Multiple Sclerosis is known as a progressive disease in which symptoms worsen over time. But for some 85% of those who suffer, the first stages of the illness come in waves. The individual may feel perfectly well some days while others are marked with worsening or new symptoms.
Officially this condition is known as relapsing remitting multiple sclerosis (MS) and it is the focus of a large Canadian conglomerate known as the CIHR Team in Epidemiology and Impact of Comorbidity on Multiple Sclerosis, or ECoMS. As the name implies, the group aims to determine how co-existing chronic diseases – comorbidities – affect those suffering with MS. Last week, representatives of the team, headed by Dr. Ruth Ann Marrie at the University of Manitoba and Director of Manitoba’s MS Clinic at Health Sciences Centre Winnipeg, revealed their findings in the journal, Neurology.

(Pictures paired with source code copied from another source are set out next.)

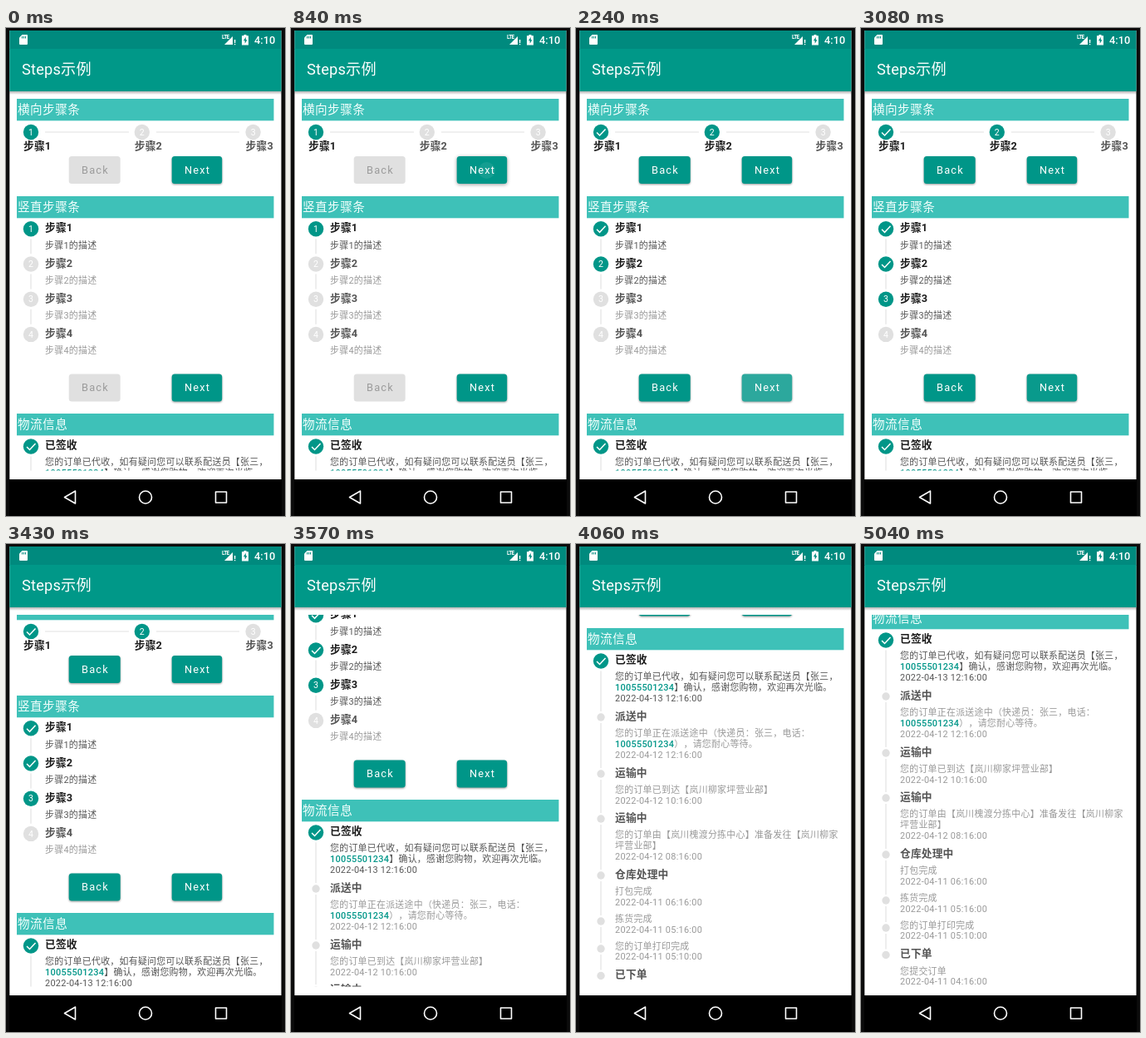
Animation of 336 by 586 pixels, one loop 5180 ms. Source, as an HTML page:

```html
<!DOCTYPE html>
<html lang="zh-CN">
<head>
<meta charset="utf-8">
<style>
html, body { margin: 0; width: 100%; height: 100%; overflow: hidden; background: #0b0b0b; }
svg { display: block; }
text { font-family: Roboto, 'Noto Sans CJK SC', 'Noto Sans CJK', sans-serif; white-space: pre; text-spacing-trim: space-all; }
.bar { font-size: 14.6px; letter-spacing: .46px; fill: #f4fffd; }
.title { font-size: 12.75px; font-weight: 700; letter-spacing: .15px; }
.desc { font-size: 10.93px; letter-spacing: .27px; }
.num { font-size: 10.5px; fill: #fff; text-anchor: middle; }
.btn { font-size: 12.75px; letter-spacing: 1.2px; }
</style>
</head>
<body>
<svg id="stage" width="336" height="586" viewBox="0 0 336 586">
  <defs>
    <clipPath id="view"><rect x="4" y="85" width="328" height="446.5"/></clipPath>
    <linearGradient id="shade" x2="0" y2="1"><stop stop-color="#000" stop-opacity=".3"/><stop offset="1" stop-opacity="0"/></linearGradient>
  </defs>
  <rect x="4.3" y="3" width="327.2" height="539" fill="#fff"/>
  <g clip-path="url(#view)"><g id="list"></g></g>
  <rect x="4.3" y="76" width="327.2" height="4" fill="url(#shade)"/>
  <rect x="4.3" y="3" width="327.2" height="23" fill="#008a7e"/>
  <rect x="4.3" y="25" width="327.2" height="51" fill="#009888"/>
  <text x="19" y="56" font-size="18.2" letter-spacing=".2" fill="#fff">Steps示例</text>
  <g fill="#fff">
    <path d="M19.500 8H25q1 0 1 1v10q0 1-1 1H17q-1 0-1-1V11.500z"/>
    <path d="M19.500 10v2.500M21.500 10v2.500M23.500 10v2.500" stroke="#008a7e"/>
    <text x="260" y="13" font-size="6.500" font-weight="700" letter-spacing="-.7">LTE</text>
    <path d="M263 20H273V10z"/>
    <path d="M275 14h1.300v4H275zM275 19h1.300v1.300H275z"/>
    <path d="M286.500 8h3v1.200H292V20.500H284V9.200h2.500z"/>
    <path d="M288.800 10.800l-2.800 4.500h1.700v3.400l2.700-4.500h-1.600z" fill="#008a7e"/>
    <text x="299" y="19" font-size="12.800" font-weight="500">4:10</text>
  </g>
  <rect x="4" y="542" width="328" height="44" fill="#000"/>
  <g fill="none" stroke="#fff" stroke-width="1.600" stroke-linejoin="round">
    <path d="M70.500 563.500L83.500 556V571z"/>
    <circle cx="168" cy="563.500" r="7.500"/>
    <rect x="252.500" y="557" width="13" height="13"/>
  </g>
</svg>
<script>
const LOOP = 5180, STEP = 70;
const TEAL = '#009688', GREY = '#e0e0e0', DARK = '#1c1c1c', MID = '#555', PALE = '#999';
const list = document.getElementById('list');
const PHONE = '10055501234', DEPOT = '岚川柳家坪营业部';

// dot centre, title, first line's centre, lines
const parcels = [
  [502.5, '已签收', 521, ['您的订单已代收，如有疑问您可以联系配送员【张三，', PHONE + '】确认，感谢您购物，欢迎再次光临。', '2022-04-13 12:16:00']],
  [570, '派送中', 589, ['您的订单正在派送途中（快递员：张三，电话：', PHONE + '），请您耐心等待。', '2022-04-12 12:16:00']],
  [638, '运输中', 657, ['您的订单已到达【' + DEPOT + '】', '2022-04-12 10:16:00']],
  [692, '运输中', 711, ['您的订单由【岚川槐渡分拣中心】准备发往【' + DEPOT.slice(0, 4), DEPOT.slice(4) + '】', '2022-04-12 08:16:00']],
  [760, '仓库处理中', 779, ['打包完成', '2022-04-11 06:16:00']],
  [815, '', 812, ['拣货完成', '2022-04-11 05:16:00']],
  [848, '', 844.5, ['您的订单打印完成', '2022-04-11 05:10:00']],
  [880.5, '已下单', 899.5, ['您提交订单', '2022-04-11 04:16:00']]
];

// time and scroll offset pairs
const scrollKeys = [[3360, 0], [3430, 20], [3570, 156], [3710, 283], [3850, 351], [3920, 357],
  [3990, 359], [4060, 362], [4130, 371], [4200, 381], [4270, 387]];

function scrollAt(t) {
  let [t0, y0] = scrollKeys[0];
  for (const [t1, y1] of scrollKeys) {
    if (t < t1) return t <= t0 ? y0 : Math.round(y0 + (y1 - y0) * (t - t0) / (t1 - t0));
    [t0, y0] = [t1, y1];
  }
  return y0;
}

const text = (cls, x, y, s, fill) => `<text class="${cls}" x="${x}" y="${y}"${fill ? ` fill="${fill}"` : ''}>${s}</text>`;
const disc = (x, y, r, fill) => `<circle cx="${x}" cy="${y}" r="${r}" fill="${fill}"/>`;
const line = (x0, y0, x1, y1) => `<path d="M${x0} ${y0}L${x1} ${y1}" stroke="#e2e2e2" stroke-width="1.2"/>`;
const bar = (y, s) => `<rect x="13" y="${y}" width="309.5" height="26.3" fill="#3ec1b8"/>` + text('bar', 14, y + 18, s);
const check = (x, y) => disc(x, y, 9.2, TEAL) +
  `<path d="M${x - 5} ${y + .5}l3.5 3.5l7-7.500" fill="none" stroke="#fff" stroke-width="1.5"/>`;

function badge(x, y, n, now) {
  return n < now ? check(x, y) : disc(x, y, 9.2, n === now ? TEAL : GREY) + text('num', x, y + 3.7, n);
}

function button(x, y, label, on, age = -1) {
  const w = label === 'Back' ? 62 : 60.5, h = 33;
  const held = age >= 0 && age < 210;
  const shadow = on ? `style="filter:drop-shadow(0 1px ${held ? 2 : 1}px rgba(0,0,0,.4))"` : '';
  let s = `<rect x="${x}" y="${y}" width="${w}" height="${h}" rx="3.5" fill="${on ? TEAL : GREY}" ${shadow}/>`;
  if (age >= 0 && age < 700) {
    const r = 10 + 42 * Math.min(1, age / 225);
    const alpha = .24 * Math.min(1, (age + 35) / 105, (700 - age) / 490);
    s += `<svg x="${x}" y="${y}" width="${w}" height="${h}"><circle cx="36" cy="17" r="${r}" fill="#fff" opacity="${alpha}"/></svg>`;
  }
  return s + text('btn', x + 15.3, y + 21, label, on ? '#fff' : '#9b9b9b');
}

function buttons(y, now, age) {
  return button(75.7, y, 'Back', now > 1) + button(199.7, y, 'Next', true, age);
}

function row(now, age) {
  let s = bar(85, '横向步骤条') + line(47, 125, 148, 125) + line(181, 125, 281, 125);
  for (let n = 1; n < 4; n++) {
    const x = 30 + (n - 1) * 133.8;
    s += badge(x, 125, n, now) + text('title', x - 9, 145.5, '步骤' + n, n <= now ? DARK : MID);
  }
  return s + buttons(154, now, age);
}

function column(now, age) {
  let s = bar(202, '竖直步骤条');
  for (let n = 1; n < 5; n++) {
    const y = 241.3 + (n - 1) * 42.2, on = n <= now;
    if (n < 4) s += line(30, y + 12, 30, y + 30);
    s += badge(30, y, n, now) + text('title', 47, y + 3, '步骤' + n, on ? DARK : MID) +
      text('desc', 47, y + 23.3, `步骤${n}的描述`, on ? MID : PALE);
  }
  return s + buttons(415.4, now, age);
}

function tracking() {
  return bar(463, '物流信息') + parcels.map(([y, title, top, lines], i) => {
    const next = parcels[i + 1];
    return (next ? line(30, y + (i ? 7 : 12), 30, next[0] - 7) : '') +
      (i ? disc(30, y, 4.7, GREY) : check(30, y)) +
      text('title', 47, y + 2.7, title, i ? MID : DARK) +
      lines.map((s, k) => text('desc', 47, top + 4 + k * 12.9,
        s.replace(PHONE, `<tspan fill="${TEAL}" font-weight="500">${PHONE}</tspan>`), i ? PALE : MID)).join('');
  }).join('');
}

const parcelView = tracking();
let shown = -1;

function draw(t) {
  const across = 1 + (t >= 980);
  const down = 1 + (t >= 2030) + (t >= 2590);
  list.innerHTML = row(across, t - 840) + column(down, t - (t < 2450 ? 1890 : 2450)) + parcelView;
  list.setAttribute('transform', `translate(0 ${-scrollAt(t)})`);
}

const start = performance.now();
function tick() {
  const t = Math.floor((performance.now() - start) % LOOP / STEP) * STEP;
  if (t !== shown) draw(shown = t);
  requestAnimationFrame(tick);
}
tick();
</script>
</body>
</html>
```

There has been a need for this information, as Marrie explains. “We’ve learned how chronic conditions may influence some aspects of MS such as pain and fatigue,” Marrie says. “But we did not know how comorbid conditions might affect relapses which are particularly important early in the disease. We undertook this effort to identify one or more possible links.”
The team recruited 885 people who visited MS clinics in four provinces annually for two years. The team reviewed medical records to determine who had experienced a relapse since their last visit. At each visit, the participants completed questionnaires asking whether they suffered from one or more of a long list of chronic ailments such as high cholesterol, diabetes, gastrointestinal ailments, high blood pressure, migraine, and rheumatoid arthritis. “We wanted to make sure we considered all of the conditions that were common in MS or were reported to affect other aspects of MS,” Marrie says.

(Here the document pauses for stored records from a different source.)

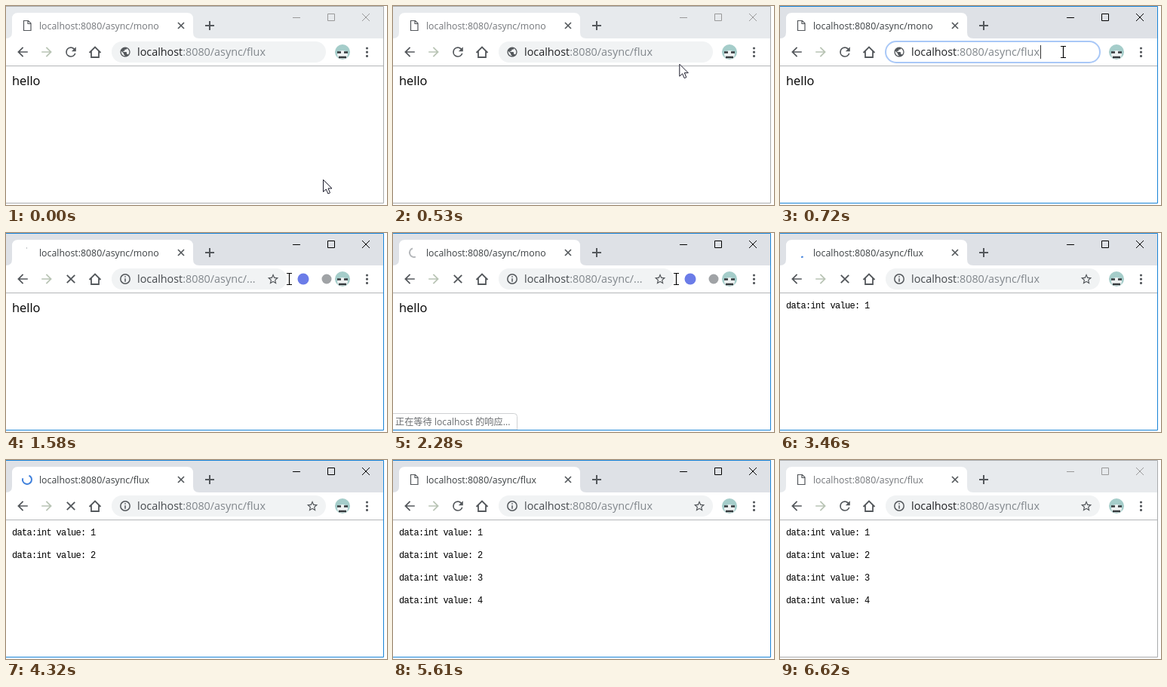
These frames come from a looping animation (505x264 px, 6.74 s). An HTML page:

```html
<!DOCTYPE html>
<html lang="en">
<head>
<meta charset="utf-8">
<title>Streaming response</title>
<style>
  html, body { margin: 0; width: 100%; height: 100%; overflow: hidden; background: #fff; }
  svg { display: block; }
  text { font-family: "Open Sans", "Noto Sans CJK SC", "Noto Sans CJK", sans-serif; white-space: pre; }
  .line { fill: none; stroke: #54585c; }
  .icon { fill: #54585c; }
  #values text { font: 12px "Liberation Mono", monospace; letter-spacing: -.7px; }
</style>
</head>
<body>
<svg width="505" height="264" viewBox="0 0 505 264">
  <rect width="505" height="264" fill="#fff"/>

  <!-- tab strip -->
  <rect id="strip" width="500" height="43"/>
  <path d="M0 43Q8 43 8 35V17Q8 9 16 9H240Q248 9 248 17V35Q248 43 256 43Z" fill="#fff"/>
  <path id="page" class="line" d="M23.5 19.5H29.5L33 23V32.5H23.5ZM29 19.5V23.5H33" stroke-width="1.2"/>
  <circle id="spinner" cx="28" cy="26" r="6" fill="none" stroke-width="2" pathLength="360"/>
  <text id="title" x="44" y="31" font-size="12.35"></text>
  <path class="line" d="M228 22L236 30M236 22L228 30" stroke-width="1.7"/>
  <path class="line" d="M264 26H276M270 20V32" stroke-width="2"/>
  <path id="controls" fill="none" d="M380 15.5H390M426.5 10.5H435.5V19.5H426.5ZM472 10L482 20M482 10L472 20"/>

  <!-- toolbar -->
  <path id="back" class="icon" transform="translate(11.8 50.8) scale(.85)" d="M20 11H7.83l5.59-5.59L12 4l-8 8 8 8 1.41-1.41L7.83 13H20z"/>
  <path fill="#b9c4b5" transform="translate(64.2 50.8) scale(-.85 .85)" d="M20 11H7.83l5.59-5.59L12 4l-8 8 8 8 1.41-1.41L7.83 13H20z"/>
  <path id="reload" class="icon" transform="translate(75.8 50.8) scale(.85)" d="M17.65 6.35A7.96 7.96 0 0 0 12 4a8 8 0 1 0 7.73 10h-2.08A6 6 0 1 1 12 6c1.66 0 3.14.69 4.22 1.78L13 11h7V4z"/>
  <path id="stop" class="line" d="M80.8 55.8L91.2 66.2M91.2 55.8L80.8 66.2" stroke-width="1.9"/>
  <path class="line" d="M110.5 62L118 54.5L125.5 62M113 60V68H123V60" stroke-width="1.8"/>
  <rect id="pill" y="47" x="140" height="28" rx="14"/>
  <path id="globe" class="icon" transform="translate(150.1 53.1) scale(.66)" d="M12 2C6.48 2 2 6.48 2 12s4.48 10 10 10 10-4.48 10-10S17.52 2 12 2zm-1 17.93c-3.95-.49-7-3.85-7-7.93 0-.62.08-1.21.21-1.79L9 15v1c0 1.1.9 2 2 2v1.93zm6.9-2.54c-.26-.81-1-1.39-1.9-1.39h-1v-3c0-.55-.45-1-1-1H8v-2h2c.55 0 1-.45 1-1V7h2c1.1 0 2-.9 2-2v-.41c2.93 1.19 5 4.06 5 7.41 0 2.08-.8 3.97-2.1 5.39z"/>
  <g id="info" class="line" stroke-width="1.5">
    <circle cx="158" cy="61" r="6.2"/>
    <path d="M158 57.2V58.8M158 60.2V64.8"/>
  </g>
  <rect id="selection" x="174" y="51" width="171" height="20" fill="#0078d7"/>
  <text y="66" x="174" font-size="14.37"><tspan id="host">localhost</tspan><tspan id="path"></tspan></text>
  <path id="caret" d="M345.5 52V70" stroke="#333"/>
  <path id="star" class="icon" d="M22 9.24l-7.19-.62L12 2 9.19 8.63 2 9.24l5.46 4.73L5.82 21 12 17.27 18.18 21l-1.63-7.03zM12 15.4l-3.76 2.27 1-4.28-3.32-2.88 4.38-.38L12 6.1l1.71 4.04 4.38.38-3.32 2.88 1 4.28z"/>
  <g id="extensions">
    <circle cx="394" cy="61" r="7.5" fill="#6b7ce8"/>
    <circle cx="425" cy="61" r="6.5" fill="#a0a3a6"/>
  </g>
  <circle cx="446" cy="61" r="10" fill="#a5cdca"/>
  <ellipse cx="446" cy="64.5" rx="7" ry="5.5" fill="#eef2f2"/>
  <path d="M439 61.5H444M448 61.5H453M441 68H451" stroke="#34393c" stroke-width="2.4"/>
  <path d="M478.5 56v0M478.5 61.2v0M478.5 66.4v0" stroke="#54585c" stroke-width="3.2" stroke-linecap="round"/>
  <path d="M0 79.5H500" stroke="#b4b6b8"/>

  <!-- page -->
  <text id="hello" x="8" y="105" font-size="16.4">hello</text>
  <g id="values"></g>
  <g id="status">
    <path d="M0 239.5H160.5Q164.5 239.5 164.5 243.5V261H0" fill="#fff" stroke="#cfd1d3"/>
    <text x="3" y="255" font-size="12.2" fill="#6a6d70">正在等待 localhost 的响应...</text>
  </g>
  <path id="border" fill="none" d="M0 .5H500.5V261.5H0"/>

  <path id="arrow" d="M0 0V16L3.8 12.6L6.4 18.5L9 17.4L6.5 11.5H11.5Z" fill="#fff" stroke="#1a1a2a"/>
  <path id="beam" fill="none" d="M-3.5 -7.5H3.5M0 -7.5V7.5M-3.5 7.5H3.5" stroke="#000" stroke-width="1.2"/>
</svg>
<script>
const LOOP = 6740, FOCUS = 715, SELECT = 890, ENTER = 1575, COMMIT = 2550, DONE = 5600, BLUR = 6615;
const $ = id => document.getElementById(id);
const show = (id, on) => $(id).style.display = on ? '' : 'none';
const set = (id, attrs) => { for (const k in attrs) $(id).setAttribute(k, attrs[k]); };
const write = (id, text) => { if ($(id).textContent !== text) $(id).textContent = text; };
const ease = u => u * u * (3 - 2 * u);
const clamp = u => Math.min(1, Math.max(0, u));

$('values').innerHTML = [1, 2, 3, 4]
  .map(n => `<text x="8" y="${70 + 30 * n}">data:int value: ${n}</text>`).join('');

// Grey arc runs counter-clockwise while waiting; blue arc grows and shrinks while loading.
function drawSpinner(t) {
  let start, sweep;
  if (t < COMMIT) {
    const turn = (t - 1550) / 1320 * 360;
    start = -90 - turn;
    sweep = Math.min(turn, 180);
  } else {
    const e = t - 1590, step = Math.floor(e / 666);
    sweep = 270 * ease(e % 666 / 666) - (step % 2 ? 0 : 270);
    start = 110 + e / 1568 * 360 + Math.floor(step / 2) % 4 * 270;
    if (sweep < 0) { start += sweep; sweep = -sweep; }
    sweep = Math.max(sweep, 5);
  }
  set('spinner', {
    stroke: t < COMMIT ? '#b4b7ba' : '#3f80dc',
    'stroke-dasharray': `${sweep} 360`,
    transform: `rotate(${start} 28 26)`
  });
}

function drawPointer(t) {
  const u = ease(clamp((t - 70) / 570));
  let x = 420.5 - 45 * u, y = 230.5 - 169.5 * u;
  const leaving = t >= 6120 && t < 6280;
  if (leaving) {
    const p = (t - 6120) / 160;
    x = 471 + 7 * p;
    y = 257 - 6.5 * Math.sin(p * Math.PI);
  }
  const text = y < 75;
  show('arrow', leaving || t < COMMIT && !text);
  show('beam', t < COMMIT && text);
  set(text ? 'beam' : 'arrow', { transform: `translate(${x} ${y})` });
}

function draw(t) {
  const active = t >= FOCUS && t < BLUR;
  const editing = t >= FOCUS && t < ENTER;
  const selected = editing && t >= SELECT;
  const waiting = t >= ENTER && t < COMMIT;
  const loading = t >= ENTER && t < DONE;
  const committed = t >= COMMIT;

  set('strip', { fill: active ? '#dee1e6' : '#e7eaed' });
  set('border', { stroke: active ? '#1883d7' : '#a9abad' });
  set('controls', { stroke: active ? '#000' : '#999' });
  set('title', { fill: active ? '#3c4043' : '#74777b' });
  write('title', 'localhost:8080/async/' + (committed ? 'flux' : 'mono'));

  set('pill', {
    width: waiting ? 232 : 284,
    fill: editing ? '#fff' : '#f1f3f4',
    stroke: editing ? '#a9c8f7' : 'none',
    'stroke-width': 2
  });
  set('host', { fill: selected ? '#fff' : '#202124' });
  set('path', { fill: selected ? '#fff' : '#80868b' });
  if (loading || committed && active) set('host', { fill: '#45494d' });
  write('path', ':8080/async/' + (waiting ? '...' : 'flux'));
  set('star', { transform: `translate(${waiting ? 345.4 : 397.4} 52.6) scale(.72)` });

  show('selection', selected);
  show('caret', editing && !selected);
  show('globe', t < ENTER);
  show('info', t >= ENTER);
  show('star', t >= ENTER);
  show('extensions', waiting);
  show('reload', !loading);
  show('stop', loading);
  show('page', !loading);
  show('spinner', loading);
  show('hello', !committed);
  show('status', t >= 1740 && t < 3300);
  [...$('values').children].forEach((row, i) =>
    row.style.display = t >= COMMIT + 1000 * i ? '' : 'none');

  if (loading) drawSpinner(t);
  drawPointer(t);
}

const began = performance.now();
(function tick() {
  draw((performance.now() - began) % LOOP);
  requestAnimationFrame(tick);
})();
</script>
</body>
</html>
```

When the results came back, as Marrie explains, they were mixed. A person suffering from at least three different conditions had an increased risk of relapse. “We found no link between diabetes, heart disease, or depression. But there were some surprises in store. “We saw associations between relapse and both migraines and high levels of cholesterol. This has not been observed in previous studies.”
The outcome of this study can offer some perspective on the impact of chronic disease in MS. For doctors who treat patients suffering from relapsing remitting MS, these results suggest areas to address to prevent future relapse. “Both migraines and high cholesterol levels can be treated,” Marrie says. We can study whether treating people with MS and migraines or high cholesterol should be treated differently.”
Marrie also believes this discovery offers hope and highlights the importance of wellness approaches in MS. “A healthy diet, quitting smoking and regular physical activity reduce the risk of developing some chronic conditions, and may reduce the chances for relapse in addition to MS-specific treatments.”
If you wish to learn more about Multiple Sclerosis, you can find more information at the MS Society of Canada at https://mssociety.ca/ .
The article, “Comorbidity increases the risk of relapse in multiple sclerosis” can be found here: http://www.neurology.org/content/early/2017/11/08/WNL.0000000000004716.abstract